In practice, this meant creating vast amounts of data, which had to be sent to computing centers and entered on punch cards. One massive program was the Hamlet Evaluation System, which sought to quantify how the American program of “pacification” was proceeding by surveying 12,000 villages in the Vietnamese countryside. “Every month, the HES produced approximately 90,000 pages of data and reports,” a RAND report found. “This means that over the course of just four of the years in which the system was fully functional, it produced more than 4.3 million pages of information.”
Once a baseline was established, decision makers could see progress. And they wanted to see progress, which created pressure on data gatherers to paint a rosy picture of the portrait on the ground. The slippage between reality and the model of reality based on data became one of the key themes of the war.
“The crucial factors were always the intentions of Hanoi, the will of the Viet Cong, the state of South Vietnamese politics, and the loyalties of the peasants. Not only were we deeply ignorant of these factors, but because they could never be reduced to charts and calculations, no serious effort was made to explore them,” wrote Richard N. Goodwin, a speechwriter for Presidents Kennedy and Johnson. “No expert on Vietnamese culture sat at the conference table. Intoxicated by charts and computers, the Pentagon and war games, we have been publicly relying on and calculating the incalculable.”
All of which the “apocryphal story” condenses into a biting joke.
But was there actually a computer somewhere in the Pentagon that was cranking out “When will we win the war?” calculations?
On October 27, 1967, The Wall Street Journal ran an un-bylined blurb from its Washington, D.C., bureau on the front page talking about a “victory index.”
U.S. strategists seek a “victory index” to measure progress in the Vietnam War. They want a single statistic reflecting enemy infiltration, casualties, recruiting, hamlets pacified, roads cleared. Top U.S. intelligence officials, in a recent secret huddle, couldn’t work out an index; they get orders to keep trying.
Now, a victory index is not quite a computer program you can ask “When will we win the war?” But it’s pretty close! A chart could be plotted. Projections could be made from current progress to future ultimate success. At the very least, we can say that officials tried to build a system that could be the kernel of truth at the center of a certainly embellished story.

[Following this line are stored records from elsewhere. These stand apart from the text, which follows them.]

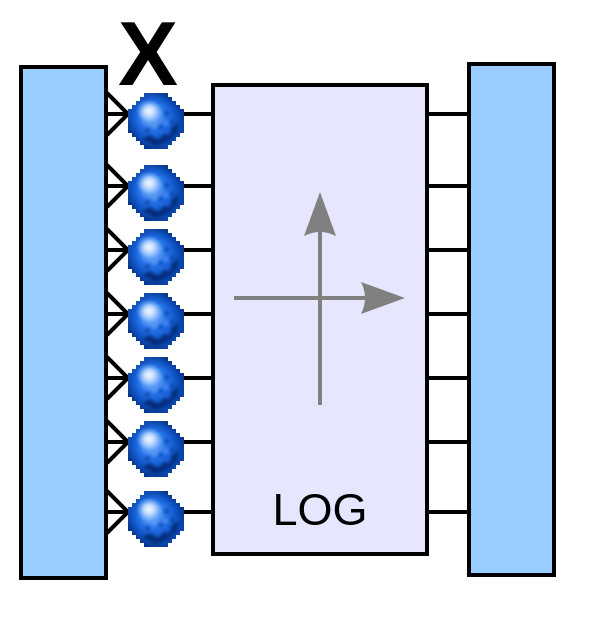
<!DOCTYPE html>
<html lang="en">
<head>
<meta charset="utf-8">
<title>LOG block diagram</title>
<style>
:root {
  --paper: #ffffff;
  --ink: #000000;
  --bus: #99ccff;
  --block: #e6e6ff;
  --axis: #808080;
}
* { box-sizing: border-box; }
html, body { margin: 0; }
body { background: var(--paper); overflow: hidden; }
.diagram {
  position: relative;
  width: 598px;
  height: 643px;
  overflow: hidden;
  background: var(--paper);
  color: var(--ink);
  font-family: "Liberation Sans", Arial, sans-serif;
}
.wiring { position: absolute; left: 0; top: 0; display: block; }
.wire { fill: none; stroke: var(--ink); stroke-width: 4; }
.axis { fill: none; stroke: var(--axis); stroke-width: 4; }
.arrowhead { fill: var(--axis); }
.node { position: absolute; border: 4px solid var(--ink); }
.bus { width: 89px; height: 515px; background: var(--bus); }
.bus-in { left: 19px; top: 65px; }
.bus-out { left: 467px; top: 62px; }
.log-block {
  left: 211px;
  top: 83px;
  width: 218px;
  height: 473px;
  background: var(--block);
}
.axes { position: absolute; left: 17px; top: 103px; display: block; }
.log-label {
  position: absolute;
  left: 0;
  right: 0;
  top: 400px;
  font-size: 45px;
  line-height: 1;
  text-align: center;
}
.input-label {
  position: absolute;
  left: 118px;
  top: 9px;
  font-size: 90px;
  font-weight: 700;
  line-height: 1;
}
</style>
</head>
<body>
<main class="diagram">
  <svg class="wiring" width="598" height="643" viewBox="0 0 598 643" aria-hidden="true">
    <defs>
      <radialGradient id="ball-shade" gradientUnits="userSpaceOnUse" cx="30" cy="30" r="31" fx="20" fy="18">
        <stop offset="0" stop-color="#b4d6ff"/>
        <stop offset="0.2" stop-color="#75adfa"/>
        <stop offset="0.45" stop-color="#2674ea"/>
        <stop offset="0.72" stop-color="#0b50c0"/>
        <stop offset="1" stop-color="#06296f"/>
      </radialGradient>
      <linearGradient id="ball-rim" x1="0" y1="0" x2="1" y2="1">
        <stop offset="0.1" stop-color="#1f6be0"/>
        <stop offset="0.4" stop-color="#1f6be0" stop-opacity="0"/>
        <stop offset="0.7" stop-color="#0c55cc" stop-opacity="0"/>
        <stop offset="0.95" stop-color="#1560d8"/>
      </linearGradient>
      <radialGradient id="ball-glint">
        <stop offset="0" stop-color="#f2f8ff"/>
        <stop offset="0.4" stop-color="#d3e6ff" stop-opacity="0.8"/>
        <stop offset="1" stop-color="#8bbcff" stop-opacity="0"/>
      </radialGradient>
      <filter id="soften" x="-30%" y="-30%" width="160%" height="160%">
        <feGaussianBlur stdDeviation="1.5"/>
      </filter>
      <path id="ball-outline" d="M16 0H40V4H44V8H48V12H52V16H56V40H52V44H48V48H44V52H40V56H16V52H12V48H8V44H4V40H0V16H4V12H8V8H12V4H16Z"/>
      <clipPath id="ball-clip"><use href="#ball-outline"/></clipPath>
      <g id="ball">
        <use href="#ball-outline" fill="url(#ball-shade)"/>
        <g clip-path="url(#ball-clip)">
          <g filter="url(#soften)">
            <path d="M14 46L22 42 30 47 36 41 42 42 44 34 51 30 50 40 41 49 28 53Z" fill="#04205c" opacity="0.7"/>
            <path d="M36 18h5v5h-5zM30 32h5v4h-5zM42 27h4v5h-4zM17 35h5v5h-5z" fill="#0a3c9c" opacity="0.6"/>
            <path d="M24 30h5v4h-5zM36 28h4v4h-4z" fill="#5a9df5" opacity="0.7"/>
          </g>
          <use href="#ball-outline" fill="url(#ball-rim)" opacity="0.7"/>
          <ellipse cx="21" cy="18" rx="13" ry="12" fill="url(#ball-glint)"/>
        </g>
      </g>
      <g id="channel">
        <path class="wire" d="M107 0H128M107 -21L128 0 107 21M183 0H213M427 0H469"/>
        <use href="#ball" x="128" y="-21"/>
      </g>
    </defs>
    <use href="#channel" y="114"/>
    <use href="#channel" y="186"/>
    <use href="#channel" y="250"/>
    <use href="#channel" y="314"/>
    <use href="#channel" y="378"/>
    <use href="#channel" y="442"/>
    <use href="#channel" y="512"/>
  </svg>

  <div class="input-label">X</div>
  <div class="node bus bus-in"></div>
  <section class="node log-block">
    <svg class="axes" width="176" height="218" viewBox="232 190 176 218" aria-hidden="true">
      <path class="axis" d="M234 298H370M320 405V230"/>
      <path class="arrowhead" d="M405 298L361 314Q369 298 361 282Z"/>
      <path class="arrowhead" d="M320 192L336 236Q320 228 304 236Z"/>
    </svg>
    <div class="log-label">LOG</div>
  </section>
  <div class="node bus bus-out"></div>
</main>
</body>
</html>
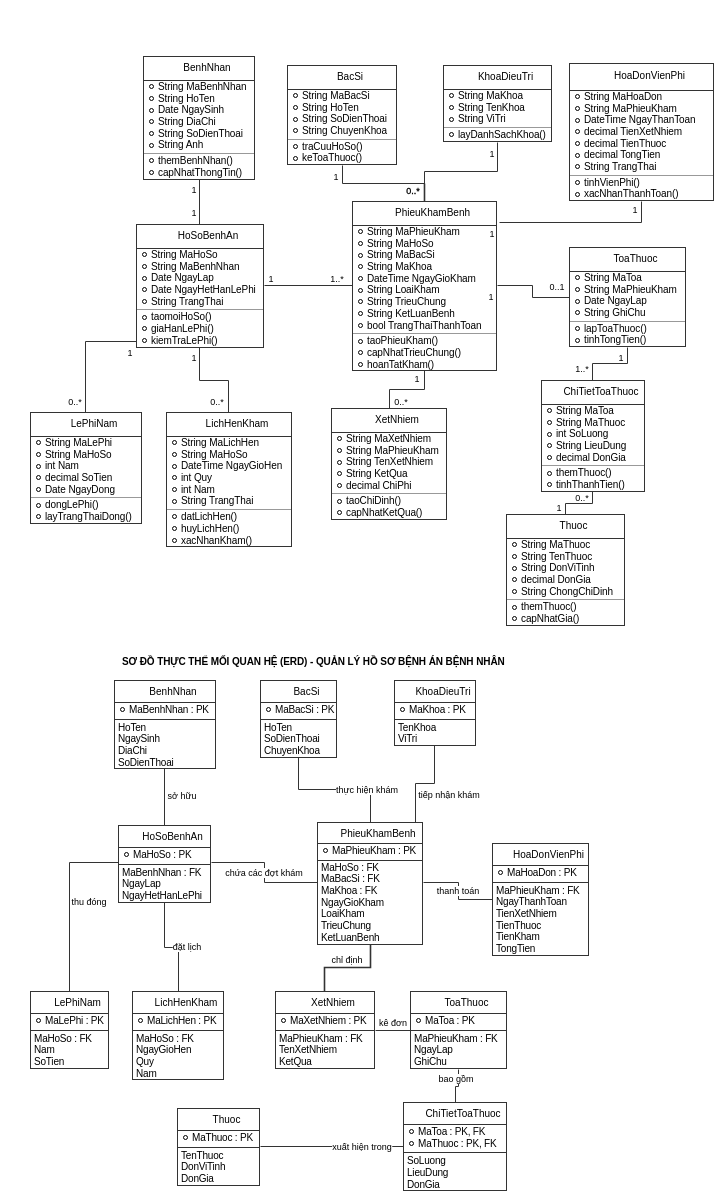
<!DOCTYPE html>
<html lang="vi">
<head>
<meta charset="utf-8">
<title>Sơ đồ lớp và sơ đồ thực thể mối quan hệ</title>
<style>
:root { --ink: #000; --line: #333; --rule: #999; --paper: #fff; }
*, *::before { box-sizing: border-box; margin: 0; padding: 0; }
html, body { width: 722px; height: 1200px; overflow: hidden; background: var(--paper); }
body { position: relative; color: var(--ink); font: 10px/11.7px "Liberation Sans", Arial, sans-serif; }
.connectors { position: absolute; left: 0; top: 0; fill: none; stroke: var(--line); stroke-width: 1; }
.connectors .strong { stroke-width: 1.6; }
.node { position: absolute; display: flex; flex-direction: column; background: var(--paper); border: 1px solid var(--line); white-space: nowrap; }
.node h3 { height: 23px; padding-left: 16px; font-size: 10px; font-weight: 400; line-height: 22px; text-align: center; }
.node ul { list-style: none; border-top: 1px solid var(--line); letter-spacing: -0.1px; }
.node li { display: flex; align-items: center; gap: 4px; height: 11.7px; padding-left: 5px; }
.class li::before, .entity .key li::before { content: ""; flex: none; width: 5px; height: 5px; border: 1px solid var(--ink); border-radius: 50%; }
.class ul:first-of-type { flex: 1; padding-bottom: 2px; }
.class ul + ul { padding-top: 1px; border-color: var(--rule); }
.entity h3 { height: 21px; }
.entity ul { letter-spacing: -0.2px; }
.entity .key { padding: 1px 0 3px; }
.entity .fields { padding-top: 2px; }
.entity .fields li { padding-left: 3px; }
.erd-title { position: absolute; left: 122px; top: 656px; font-size: 10px; font-weight: 700; letter-spacing: -0.1px; white-space: nowrap; }
.labels span { position: absolute; transform: translate(-50%, -50%); font-size: 9px; line-height: 10px; white-space: nowrap; }
.relations span { background: var(--paper); }
.labels .strong { -webkit-text-stroke: 0.3px var(--ink); }
</style>
</head>
<body>
<svg class="connectors" width="722" height="1200" viewBox="0 0 722 1200" aria-hidden="true">
<g transform="translate(.5 .5)">
<path d="M199 179V224M342 165V183H424V201M497 142V171H424V201M641 201V222H499M264 285H352M497 285H532V297H569M627 347V363H592V380M592 491V503H565V514M136 341H85V412M199 347V380H228V412M424 370V389H389V408"/>
<path d="M164 768V825M298 757V789H370V822M434 745V783H415V822M118 862H69V992M211 862H264V882H317M164 902V947H178V992M423 882H458V899H492M375 1030H410M458 1069V1086H455V1103M260 1146H403"/>
<path class="strong" d="M424 183V201M370 943V967H324V992"/>
</g>
</svg>

<main class="class-diagram">
<article class="node class" style="left:143px;top:56px;width:112px"><h3>BenhNhan</h3>
<ul><li>String MaBenhNhan</li><li>String HoTen</li><li>Date NgaySinh</li><li>String DiaChi</li><li>String SoDienThoai</li><li>String Anh</li></ul>
<ul><li>themBenhNhan()</li><li>capNhatThongTin()</li></ul></article>

<article class="node class" style="left:287px;top:65px;width:110px"><h3>BacSi</h3>
<ul><li>String MaBacSi</li><li>String HoTen</li><li>String SoDienThoai</li><li>String ChuyenKhoa</li></ul>
<ul><li>traCuuHoSo()</li><li>keToaThuoc()</li></ul></article>

<article class="node class" style="left:443px;top:65px;width:109px"><h3>KhoaDieuTri</h3>
<ul><li>String MaKhoa</li><li>String TenKhoa</li><li>String ViTri</li></ul>
<ul><li>layDanhSachKhoa()</li></ul></article>

<article class="node class" style="left:569px;top:63px;width:145px;height:138px"><h3 style="height:26px;line-height:24px">HoaDonVienPhi</h3>
<ul><li>String MaHoaDon</li><li>String MaPhieuKham</li><li>DateTime NgayThanToan</li><li>decimal TienXetNhiem</li><li>decimal TienThuoc</li><li>decimal TongTien</li><li>String TrangThai</li></ul>
<ul><li>tinhVienPhi()</li><li>xacNhanThanhToan()</li></ul></article>

<article class="node class" style="left:136px;top:224px;width:128px"><h3>HoSoBenhAn</h3>
<ul><li>String MaHoSo</li><li>String MaBenhNhan</li><li>Date NgayLap</li><li>Date NgayHetHanLePhi</li><li>String TrangThai</li></ul>
<ul><li>taomoiHoSo()</li><li>giaHanLePhi()</li><li>kiemTraLePhi()</li></ul></article>

<article class="node class" style="left:352px;top:201px;width:145px"><h3>PhieuKhamBenh</h3>
<ul><li>String MaPhieuKham</li><li>String MaHoSo</li><li>String MaBacSi</li><li>String MaKhoa</li><li>DateTime NgayGioKham</li><li>String LoaiKham</li><li>String TrieuChung</li><li>String KetLuanBenh</li><li>bool TrangThaiThanhToan</li></ul>
<ul><li>taoPhieuKham()</li><li>capNhatTrieuChung()</li><li>hoanTatKham()</li></ul></article>

<article class="node class" style="left:569px;top:247px;width:117px"><h3>ToaThuoc</h3>
<ul><li>String MaToa</li><li>String MaPhieuKham</li><li>Date NgayLap</li><li>String GhiChu</li></ul>
<ul><li>lapToaThuoc()</li><li>tinhTongTien()</li></ul></article>

<article class="node class" style="left:541px;top:380px;width:104px"><h3>ChiTietToaThuoc</h3>
<ul><li>String MaToa</li><li>String MaThuoc</li><li>int SoLuong</li><li>String LieuDung</li><li>decimal DonGia</li></ul>
<ul><li>themThuoc()</li><li>tinhThanhTien()</li></ul></article>

<article class="node class" style="left:506px;top:514px;width:119px"><h3>Thuoc</h3>
<ul><li>String MaThuoc</li><li>String TenThuoc</li><li>String DonViTinh</li><li>decimal DonGia</li><li>String ChongChiDinh</li></ul>
<ul><li>themThuoc()</li><li>capNhatGia()</li></ul></article>

<article class="node class" style="left:30px;top:412px;width:112px"><h3>LePhiNam</h3>
<ul><li>String MaLePhi</li><li>String MaHoSo</li><li>int Nam</li><li>decimal SoTien</li><li>Date NgayDong</li></ul>
<ul><li>dongLePhi()</li><li>layTrangThaiDong()</li></ul></article>

<article class="node class" style="left:166px;top:412px;width:126px"><h3>LichHenKham</h3>
<ul><li>String MaLichHen</li><li>String MaHoSo</li><li>DateTime NgayGioHen</li><li>int Quy</li><li>int Nam</li><li>String TrangThai</li></ul>
<ul><li>datLichHen()</li><li>huyLichHen()</li><li>xacNhanKham()</li></ul></article>

<article class="node class" style="left:331px;top:408px;width:116px"><h3>XetNhiem</h3>
<ul><li>String MaXetNhiem</li><li>String MaPhieuKham</li><li>String TenXetNhiem</li><li>String KetQua</li><li>decimal ChiPhi</li></ul>
<ul><li>taoChiDinh()</li><li>capNhatKetQua()</li></ul></article>

<div class="labels multiplicities">
<span style="left:194px;top:190px">1</span>
<span style="left:194px;top:213px">1</span>
<span style="left:336px;top:177px">1</span>
<span class="strong" style="left:413px;top:191px">0..*</span>
<span style="left:492px;top:154px">1</span>
<span style="left:492px;top:234px">1</span>
<span style="left:635px;top:210px">1</span>
<span style="left:271px;top:279px">1</span>
<span style="left:337px;top:279px">1..*</span>
<span style="left:491px;top:297px">1</span>
<span style="left:557px;top:287px">0..1</span>
<span style="left:621px;top:358px">1</span>
<span style="left:582px;top:369px">1..*</span>
<span style="left:582px;top:498px">0..*</span>
<span style="left:559px;top:508px">1</span>
<span style="left:130px;top:353px">1</span>
<span style="left:75px;top:402px">0..*</span>
<span style="left:194px;top:358px">1</span>
<span style="left:217px;top:402px">0..*</span>
<span style="left:417px;top:379px">1</span>
<span style="left:401px;top:402px">0..*</span>
</div>
</main>

<section class="entity-diagram">
<h2 class="erd-title">SƠ ĐỒ THỰC THỂ MỐI QUAN HỆ (ERD) - QUẢN LÝ HỒ SƠ BỆNH ÁN BỆNH NHÂN</h2>

<article class="node entity" style="left:114px;top:680px;width:102px"><h3>BenhNhan</h3>
<ul class="key"><li>MaBenhNhan : PK</li></ul>
<ul class="fields"><li>HoTen</li><li>NgaySinh</li><li>DiaChi</li><li>SoDienThoai</li></ul></article>

<article class="node entity" style="left:260px;top:680px;width:77px"><h3>BacSi</h3>
<ul class="key"><li>MaBacSi : PK</li></ul>
<ul class="fields"><li>HoTen</li><li>SoDienThoai</li><li>ChuyenKhoa</li></ul></article>

<article class="node entity" style="left:394px;top:680px;width:82px"><h3>KhoaDieuTri</h3>
<ul class="key"><li>MaKhoa : PK</li></ul>
<ul class="fields"><li>TenKhoa</li><li>ViTri</li></ul></article>

<article class="node entity" style="left:118px;top:825px;width:93px"><h3>HoSoBenhAn</h3>
<ul class="key"><li>MaHoSo : PK</li></ul>
<ul class="fields"><li>MaBenhNhan : FK</li><li>NgayLap</li><li>NgayHetHanLePhi</li></ul></article>

<article class="node entity" style="left:317px;top:822px;width:106px"><h3 style="height:20px">PhieuKhamBenh</h3>
<ul class="key"><li>MaPhieuKham : PK</li></ul>
<ul class="fields" style="padding-top:1px"><li>MaHoSo : FK</li><li>MaBacSi : FK</li><li>MaKhoa : FK</li><li>NgayGioKham</li><li>LoaiKham</li><li>TrieuChung</li><li>KetLuanBenh</li></ul></article>

<article class="node entity" style="left:492px;top:843px;width:97px"><h3>HoaDonVienPhi</h3>
<ul class="key"><li>MaHoaDon : PK</li></ul>
<ul class="fields"><li>MaPhieuKham : FK</li><li>NgayThanhToan</li><li>TienXetNhiem</li><li>TienThuoc</li><li>TienKham</li><li>TongTien</li></ul></article>

<article class="node entity" style="left:30px;top:991px;width:79px"><h3>LePhiNam</h3>
<ul class="key"><li>MaLePhi : PK</li></ul>
<ul class="fields"><li>MaHoSo : FK</li><li>Nam</li><li>SoTien</li></ul></article>

<article class="node entity" style="left:132px;top:991px;width:92px"><h3>LichHenKham</h3>
<ul class="key"><li>MaLichHen : PK</li></ul>
<ul class="fields"><li>MaHoSo : FK</li><li>NgayGioHen</li><li>Quy</li><li>Nam</li></ul></article>

<article class="node entity" style="left:275px;top:991px;width:100px"><h3>XetNhiem</h3>
<ul class="key"><li>MaXetNhiem : PK</li></ul>
<ul class="fields"><li>MaPhieuKham : FK</li><li>TenXetNhiem</li><li>KetQua</li></ul></article>

<article class="node entity" style="left:410px;top:991px;width:97px"><h3>ToaThuoc</h3>
<ul class="key"><li>MaToa : PK</li></ul>
<ul class="fields"><li>MaPhieuKham : FK</li><li>NgayLap</li><li>GhiChu</li></ul></article>

<article class="node entity" style="left:177px;top:1108px;width:83px"><h3>Thuoc</h3>
<ul class="key"><li>MaThuoc : PK</li></ul>
<ul class="fields"><li>TenThuoc</li><li>DonViTinh</li><li>DonGia</li></ul></article>

<article class="node entity" style="left:403px;top:1102px;width:104px"><h3>ChiTietToaThuoc</h3>
<ul class="key"><li>MaToa : PK, FK</li><li>MaThuoc : PK, FK</li></ul>
<ul class="fields"><li>SoLuong</li><li>LieuDung</li><li>DonGia</li></ul></article>

<div class="labels relations">
<span style="left:182px;top:796px">sở hữu</span>
<span style="left:367px;top:790px">thực hiện khám</span>
<span style="left:449px;top:795px">tiếp nhận khám</span>
<span style="left:89px;top:902px">thu đóng</span>
<span style="left:264px;top:873px">chứa các đợt khám</span>
<span style="left:187px;top:947px">đặt lịch</span>
<span style="left:458px;top:891px">thanh toán</span>
<span style="left:347px;top:960px">chỉ định</span>
<span style="left:393px;top:1023px">kê đơn</span>
<span style="left:456px;top:1079px">bao gồm</span>
<span style="left:362px;top:1147px">xuất hiện trong</span>
</div>
</section>
</body>
</html>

And it doesn’t seem out of the question that the specific error—showing the United States had already won—could have actually occurred. As the intelligence officials tried different models to make sense of all their numbers, it certainly seems possible that some statistical runs would, in fact, return the result that the peak of the victory index had already occurred. That the war had been won.
In a world besotted by data, the apocryphal story about the Pentagon computers reminds us that the model is not the world, and that ignoring that reality can have terrible consequences.